Thomas, a resourceful child, is left alone with his fragile grandfather on Christmas Eve. When a killer dressed as Santa Claus breaks into their home, Thomas does whatever it takes to defend his home and grandfather.
Also known as Deadly Games.
Dial Code Santa Claus contains examples of:
- Adults Are Useless: Up until the end when Thomas nearly blind grandfather finishes off the already weakened Santa with a gun, Thomas has to completely fend for himself against the intruder.
- The Ahnold: Thomas loves American action movies and idolizes their muscle-bound stars, and even stages play sessions heavily inspired by them.
- Alas, Poor Villain: Near the end, Thomas tearfully asks Santa why he's doing all this. The Santa appears sad and confused, as if even he doesn't know.
- Bad Santa: A deranged killer dressed as Santa stalks Thomas and his grandfather.
- Berserk Button: The Santa is very kind (if not a bit creepy) to a little girl on his lap at the mall until she tells him she doesn't like his face and calls him a fake. Then he slaps her.
- Big Fancy House: Thomas and his family live in a large hi-tech mansion that is easy to get lost in.
- Bittersweet Ending: Thomas and his grandfather are alive but Thomas dog has been killed and Thomas is clearly traumatized.
- Child Prodigy: Thomas has built most of the traps and surveillance devices of his house by himself.
- Children Are Innocent: Thomas still believes in Santa when his friends have stopped.
- Evil Is Petty: The main reason why the Santa pursues Thomas is because Thomas mother fired him from his job as a Mall Santa (after striking a child).
- "Home Alone" Antics: A very Darker and Edgier version thereof, in which both Thomas and the Santa are outright trying to kill each other by the end. The film allegedly inspired the trope namer to the point that René Manzor threatened to sue.
- Implacable Man: The Santa is unstoppable in his pursuit of Thomas and his grandfather even after being burned and shot at it with various projectiles and explosives.
- Lock-and-Load Montage: Played for Laughs in the beginning when Thomas does one inspired by Commando. A scrawny adolescent boy trying to look like Arnold Schwarzenegger is about as comical as it sounds. He later has to do a real one after the Santa starts attacking him.
- Lonely Rich Kid: Thomas' main source of companionship is his massive collection of expensive toys, which it's strongly implied is the main reason he has any friends.
- Kick the Dog: The first thing the Santa does after climbing down the chimney is kill Thomas' dog.
- Mall Santa: The Santa is this before being fired after slapping a child.
- Psychopathic Manchild: The Santa at various points acts like he is just playing a game with Thomas; at one point when he captures Thomas he decides to let him go to play 'hide and seek'.
- Social Media Is Bad: In The '80s! The Santa finds Thomas' house through a Minitel chat room when Thomas tells him that his mother is the manager of a department store, which turns out to be enough information for the Santa to trace his location.

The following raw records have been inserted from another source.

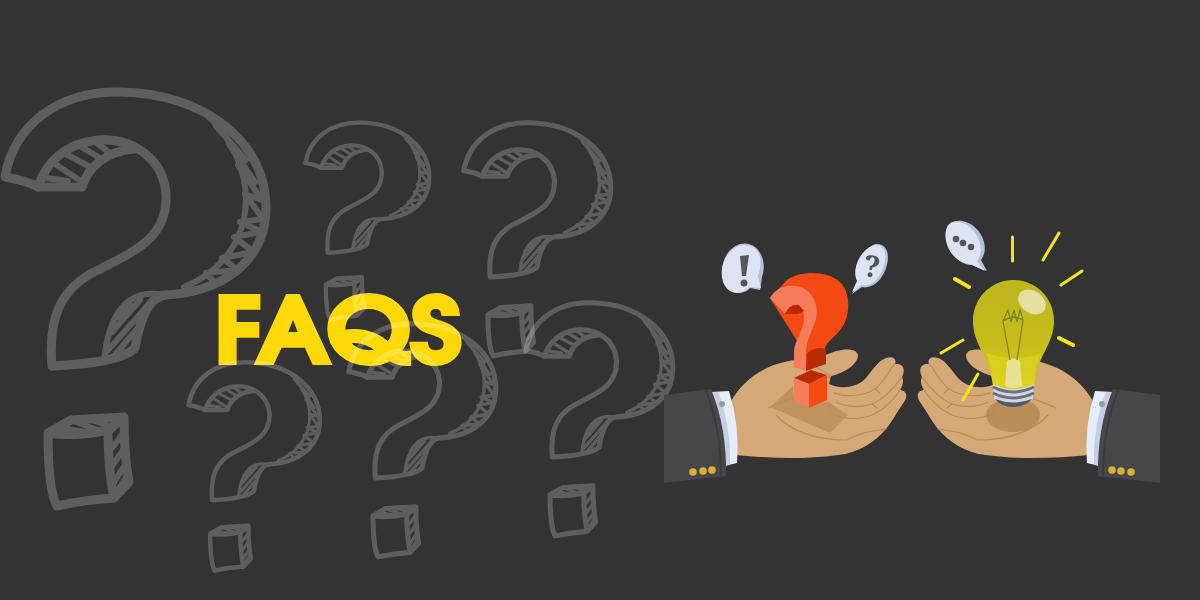
<!DOCTYPE html>
<html lang="en">
<head>
<meta charset="utf-8">
<title>FAQS</title>
<style>
:root {
  --charcoal: #333333;
  --yellow: #ffd905;
  --ray: #f2e51c;
  --skin: #d5a977;
  --skin-line: #b98a59;
  --sleeve: #46464b;
  --cuff: #e6eefb;
  --button: #dcb22c;
  --orange: #f64a14;
  --orange-light: #f67d5c;
  --orange-dark: #b92a06;
  --bubble: #dbe3f4;
  --bubble-edge: #b4bfd8;
  --ink: #55565d;
  --glass: #c4bd1b;
}
* { margin: 0; padding: 0; box-sizing: border-box; }
html, body { width: 1200px; height: 600px; overflow: hidden; }
.banner { position: relative; width: 1200px; height: 600px; background: var(--charcoal); overflow: hidden; }
.banner svg { position: absolute; left: 0; top: 0; display: block; }
.title { font: 700 90px "TeX Gyre Adventor", "Open Sans", sans-serif; }
.title text { fill: var(--yellow); stroke: var(--yellow); stroke-width: 4; }
.sketch { fill: none; stroke: #fff; stroke-linecap: round; stroke-linejoin: round; }
.sketches use { opacity: .21; }
.rays { stroke: var(--ray); stroke-width: 3; stroke-linecap: round; }
.crease { fill: none; stroke: var(--skin-line); stroke-width: 1.2; stroke-linecap: round; }
.glyph { font-family: "Noto Serif", serif; font-weight: 700; fill: var(--ink); text-anchor: middle; }
</style>
</head>
<body>
<main class="banner">
  <h1 class="title">
    <svg width="1200" height="600" viewBox="0 0 1200 600">
      <text x="214" y="363" textLength="248" lengthAdjust="spacingAndGlyphs">FAQS</text>
    </svg>
  </h1>

  <svg class="sketches" width="1200" height="600" viewBox="0 0 1200 600" aria-hidden="true">
    <defs>
      <g id="sketched-mark" class="sketch">
        <g stroke-width="9">
          <path d="M5 177C14 125 58 91 120 92C204 93 267 142 266 209C265 262 222 292 165 295C146 298 139 325 135 348C123 360 90 364 52 366C48 318 60 288 98 270C138 250 168 236 166 194C163 156 130 138 98 140C66 143 46 162 38 187C28 181 16 179 5 177Z"/>
          <path d="M38 187H82C88 167 106 151 134 149"/>
          <path d="M48 433Q76 437 108 430Q108 470 114 498Q84 500 57 506Q48 490 48 433ZM48 433L71 420L124 417L108 431M124 417Q124 455 129 482L114 498"/>
        </g>
        <g stroke-width="6">
          <path d="M202 111C232 134 250 176 245 212C240 250 214 275 184 287M164 295C122 287 108 322 104 361"/>
          <path d="M46 178L68 181M55 164L84 183M64 153L92 168M78 145L100 158M94 141L110 153"/>
          <path d="M216 126L246 160L229 144L255 182L238 165L262 200L245 194L263 219L240 222L262 232L234 237L254 252L222 258L238 270L206 273L214 282"/>
          <path d="M112 332L140 300M108 350L150 303M114 356L136 330M120 318L130 305"/>
          <path d="M62 428L84 432M76 422L100 431M92 420L112 427M112 448L124 432M112 466L126 446M114 482L127 462M117 492L128 474"/>
        </g>
      </g>
    </defs>
    <use href="#sketched-mark"/>
    <use href="#sketched-mark" transform="translate(303 79) scale(.475)"/>
    <use href="#sketched-mark" transform="translate(461 71) scale(.563)"/>
    <use href="#sketched-mark" transform="translate(186 316) scale(.503)"/>
    <use href="#sketched-mark" transform="translate(346 272) scale(.563)"/>
    <use href="#sketched-mark" transform="translate(523 251) scale(.563)"/>
  </svg>

  <svg class="illustration" width="1200" height="600" viewBox="0 0 1200 600" role="img" aria-label="One open hand holds a question mark, the other a light bulb">
    <defs>
      <linearGradient id="glass-tone" x1="0" y1="0" x2="0" y2="1">
        <stop offset="0" stop-color="#bdb71f"/>
        <stop offset=".6" stop-color="#c4bd1b"/>
        <stop offset="1" stop-color="#dccb22"/>
      </linearGradient>
      <g id="open-hand">
        <path fill="var(--skin)" d="M730 403C742 380 766 363 796 360C812 359 824 356 836 351C848 348 858 349 858 356C857 365 844 373 831 376L829 384C842 390 856 387 864 380C872 372 877 361 886 358C893 356 897 359 895 364C903 363 906 369 902 377C904 380 903 386 900 390C907 391 908 396 904 402C897 412 893 420 886 429C874 443 858 453 838 455C802 460 768 458 735 455Z"/>
        <g class="crease">
          <path d="M795 360C808 363 820 369 831 376M831 376C822 380 812 384 808 392"/>
          <path d="M895 364C889 370 884 382 875 389C861 397 845 397 834 393"/>
          <path d="M902 377C894 388 884 399 872 404C860 408 846 407 836 402"/>
          <path d="M900 390C892 402 880 413 866 417C853 420 840 418 830 413"/>
          <path d="M886 429C872 431 858 433 847 440M768 408C782 401 794 400 806 390M776 415C792 432 815 440 846 440M875 389L880 393M872 404L877 408"/>
        </g>
        <path fill="var(--cuff)" d="M711 392L729 391Q740 426 737 463L724 466Z"/>
        <path fill="#c4cfe4" d="M711 392L718 392Q731 426 730 465L724 466Z"/>
        <path fill="var(--sleeve)" d="M664 395L711 389Q727 428 726 476L664 483Z"/>
        <path fill="none" stroke="#38383d" stroke-width="1.5" d="M706 390Q721 429 721 476"/>
        <circle cx="722" cy="404" r="3" fill="#929cb0"/>
        <g fill="var(--button)">
          <circle cx="693" cy="472" r="3.8"/><circle cx="703" cy="471" r="3.8"/><circle cx="712" cy="470" r="3.8"/>
        </g>
      </g>
    </defs>

    <g class="hands">
      <use href="#open-hand"/>
      <use href="#open-hand" transform="translate(1824 0) scale(-1 1)"/>
    </g>

    <g class="question-mark">
      <path fill="#b98b58" opacity=".75" d="M793 386L770 407L830 433L848 415L827 401L809 407L794 399Z"/>
      <path fill="var(--orange)" d="M770 298L787 280C800 271 826 270 840 282C850 292 850 311 845 322C839 336 825 341 825 350V363L806 371V355Z"/>
      <path fill="var(--orange-dark)" d="M784 313L802 303Q810 306 808 318L802 302Q793 303 784 313ZM806 371L807 353Q816 346 826 349V364Z"/>
      <path fill="var(--orange-light)" d="M770 298C776 286 792 283 803 288C816 295 820 311 814 325C809 337 806 343 806 354V371L794 367V351C795 339 804 331 804 317C804 306 793 302 785 314Z"/>
      <path fill="var(--orange-dark)" d="M785 314Q790 303 799 305L804 311L798 314Z"/>
      <path fill="var(--orange-dark)" d="M794 378L811 370L827 375L809 384Z"/>
      <path fill="var(--orange-light)" d="M794 378L809 384V408L794 401Z"/>
      <path fill="var(--orange)" d="M809 384L827 375V400L809 408Z"/>
    </g>

    <g class="speech-bubbles">
      <path fill="var(--bubble-edge)" d="M727 288C717 275 722 250 740 244C758 240 768 260 762 277L760 290L750 288C746 293 736 296 727 288Z"/>
      <path fill="var(--bubble)" d="M723 282C718 266 728 247 743 245C760 244 764 260 758 276L761 288L749 287C741 296 728 295 723 282Z"/>
      <path fill="var(--ink)" d="M740 256L749 255L746 276H742Z"/>
      <circle cx="744" cy="283" r="3.5" fill="var(--ink)"/>
      <path fill="var(--bubble-edge)" d="M852 294L858 282C851 270 860 249 876 244C889 243 891 259 884 273C879 283 870 289 862 287Z"/>
      <path fill="var(--bubble)" d="M852 292L857 281C851 268 862 248 875 245C887 244 888 259 881 273C876 282 869 287 862 285Z"/>
      <text class="glyph" x="872" y="277" font-size="30" transform="rotate(7 872 266)">?</text>
      <path fill="var(--bubble-edge)" d="M950 223C964 216 980 227 984 242C986 250 984 256 981 260L987 271L972 265C957 266 943 243 950 223Z"/>
      <path fill="var(--bubble)" d="M948 225C960 216 976 228 980 243C982 252 980 257 977 261L985 271L970 264C952 263 940 240 948 225Z"/>
      <g fill="var(--ink)"><circle cx="956" cy="239" r="3.3"/><circle cx="963" cy="243" r="3.3"/><circle cx="971" cy="247" r="3.3"/></g>
    </g>

    <g class="rays">
      <path d="M1012.5 237V261M1059 233L1043 260M1082 271L1061 285M963 340L941 353M978 374L963 400"/>
      <path stroke-width="4" d="M955 279L969 287M1059 338L1073 345"/>
    </g>

    <g class="light-bulb">
      <ellipse cx="1013" cy="415" rx="27" ry="17" fill="#b58654" opacity=".8"/>
      <path fill="url(#glass-tone)" d="M1013 280C1036 280 1054 298 1054 321C1054 345 1036 357 1034 386Q1013 394 993 386C990 357 973 345 973 321C973 298 991 280 1013 280Z"/>
      <path fill="#e6d51f" opacity=".6" d="M986 353Q1013 363 1041 353C1036 364 1035 373 1034 386Q1013 394 993 386C992 373 991 364 986 353Z"/>
      <path fill="#eae5a5" opacity=".85" d="M1007 361Q1013 356 1020 361L1022 386Q1013 390 1005 386Z"/>
      <path fill="none" stroke="#85811c" stroke-width="1.3" d="M1010 360L1003 321L1008 310L1011 322L1014 310L1017 322L1020 310L1023 320L1017 360M1003 321Q1013 314 1023 320"/>
      <ellipse cx="1032" cy="302" rx="15" ry="11" fill="#e2dfa0" transform="rotate(35 1032 302)"/>
      <path fill="#d2d5de" d="M993 384Q1013 394 1034 384L1033 399Q1025 406 1013 406Q1001 406 994 399Z"/>
      <path fill="none" stroke="#6c707b" stroke-width="3" d="M993 387Q1013 397 1034 387M993 393Q1013 403 1034 393"/>
      <path fill="#555963" d="M995 399Q1013 406 1032 399Q1026 407 1013 407Q1001 407 995 399Z"/>
    </g>
  </svg>
</main>
</body>
</html>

- The Unreveal: Who the Santa is or where he comes from is never revealed. (The back of the recent Blu-ray release says he has escaped from an insane asylum, but this is never stated in the film.)
- Would Harm A Child: The Santa stalks and tries to kill an eleven-year-old boy throughout the film.